When medical therapy fails to adequately improve a problem related to one of a number of digestive conditions, a physician might recommend an ileostomy. In this procedure, a surgeon diverts the bottom part of the small intestine – known as the ileum – through an opening created in the patient’s abdomen. This opening is called a stoma.
According to BCIRhistory.com, the first use of this type of surgery was in 1913. Modern ileostomies have as their parent the Brooke procedure, introduced in 1952. Today, patients have three basic surgical options when it’s necessary to eliminate waste after removing both the colon and the rectum:
Traditional Brooke procedure. The American Cancer Society reports that this surgery is often the result of conditions such as ulcerative colitis, Crohn’s disease, familial polyposis, and issues linked to cancer. Among ileostomies, it’s the procedure most often used. After the surgeon pulls the ileum through the abdominal wall, the tissue is turned inside-out and sutured to the patient’s skin to form a stoma. Placement of the stoma is usually in the lower right portion of the abdomen on a surface of flat and smooth skin. A pouch collects output. Patients’ primary management issues are emptying the pouch and protecting their skin.
Ileoanal J-pouch. The surgeon creates a pouch from the ileum and the rectum, puts it inside the pelvis and connects it to the anus. In order to avoid leakage, the patient’s sphincter muscle needs to be intact. Often this procedure requires more than one surgery to complete. Potential problems include managing the output by controlling the diet and/or using medication and protecting the skin surrounding the anus.
Barnett Continent Intestinal Reservoir (BCIR). This procedure followed wide use of the Kock (or Koch) pouch, which was a popular continent surgery. The surgeon creates a reservoir using the individual’s small intestine plus a nipple valve. This valve is connected to a stoma placed on the lower portion of the abdominal wall. Also created from intestinal tissue, it is self-sealing, which prevents output from exiting the stoma until the patient empties it several times a day in a restroom with a tube that drains into a commode. Patients wear a small covering over the flat stoma for mucous absorption. Unlike the Kock Pouch, the BCIR features a collar made from the intestine to help prevent valve slippage. The pouch configuration also has a different design to help avoid problems that can arise between the skin and intestinal tissue.

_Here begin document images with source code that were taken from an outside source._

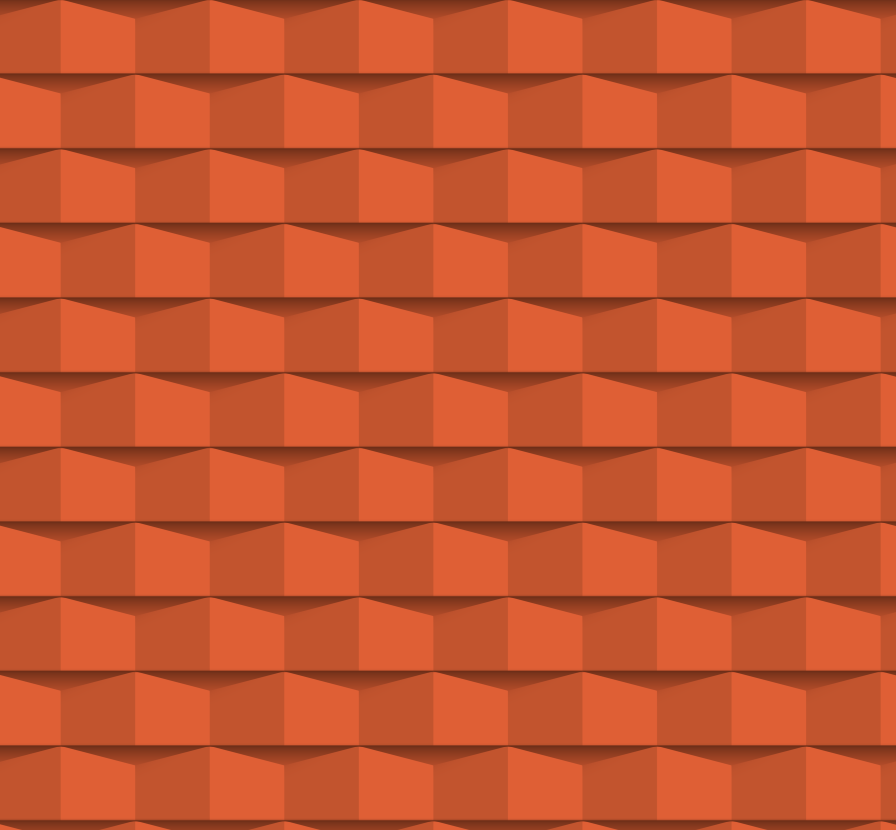
This pattern is drawn by a WebGL 1 fragment shader. Its source:

```glsl
precision highp float;
// Staggered rows of folded terracotta tiles, each with a lit and a shaded face.
// A triangle wave gives the zigzag upper edge of every row; the gap above it
// is filled by a vertical shadow gradient, closed by a thin seam.

uniform vec2 u_resolution;

#define COLUMNS 12.02
#define ROWS 11.117
#define OFFSET vec2(0.814, -0.008)
#define FOLD_DEPTH 0.26
#define SEAM_WIDTH 0.011
#define SPILL_REACH 0.07
#define LIT_COLOR vec3(0.875, 0.372, 0.208)
#define SHADED_COLOR vec3(0.762, 0.330, 0.180)
#define SHADOW_TOP vec3(0.430, 0.183, 0.095)
#define SHADOW_END vec3(0.700, 0.297, 0.162)
#define SEAM_COLOR vec3(0.430, 0.180, 0.095)

// Antialiased step, centred on zero.
float cover(float signedDistance, float pixel) {
  return smoothstep(-0.7 * pixel, 0.7 * pixel, signedDistance);
}

void main() {
  // Grid coordinates measured from the top left, one unit per face.
  vec2 uv = gl_FragCoord.xy / u_resolution;
  vec2 grid = vec2(uv.x, 1.0 - uv.y) * vec2(COLUMNS, ROWS) - OFFSET;
  float pixel = ROWS / u_resolution.y;
  float row = floor(grid.y);
  float depth = fract(grid.y);

  // Alternate rows shift by one face; even faces catch the light.
  float phase = mod(grid.x + row, 2.0);
  float valley = 1.0 - abs(phase - 1.0);
  float litSide = 0.5 - abs(mod(phase + 0.5, 2.0) - 1.0);
  float lit = cover(litSide, pixel);
  vec3 color = mix(SHADED_COLOR, LIT_COLOR, lit);

  // Faint shadow spilling past the valley onto the shaded face.
  float below = depth - FOLD_DEPTH * valley;
  float spill = exp(-max(below, 0.0) / SPILL_REACH) * valley * valley;
  color = mix(color, SHADOW_END, 0.75 * spill * (1.0 - lit));

  // Gradient shadow in the triangular gap above the folded edge.
  float fade = pow(clamp(depth / FOLD_DEPTH, 0.0, 1.0), 0.8);
  vec3 shadow = mix(SHADOW_TOP, SHADOW_END, fade);
  color = mix(shadow, color, cover(below, pixel));

  // Slightly dimmed lower lip and the dark seam between rows.
  color *= 1.0 - 0.06 * smoothstep(0.95, 1.0, depth);
  float seamDistance = min(depth, 1.0 - depth);
  float seam = cover(SEAM_WIDTH - seamDistance, pixel);
  color = mix(color, SEAM_COLOR, 0.8 * seam);

  gl_FragColor = vec4(color, 1.0);
}
```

After a consultation, an experienced surgeon will recommend the best option for a potential ileostomy patient. The continuing development of improved techniques means that many patients are opting to inquire about reversal of older, more inconvenient ileostomies.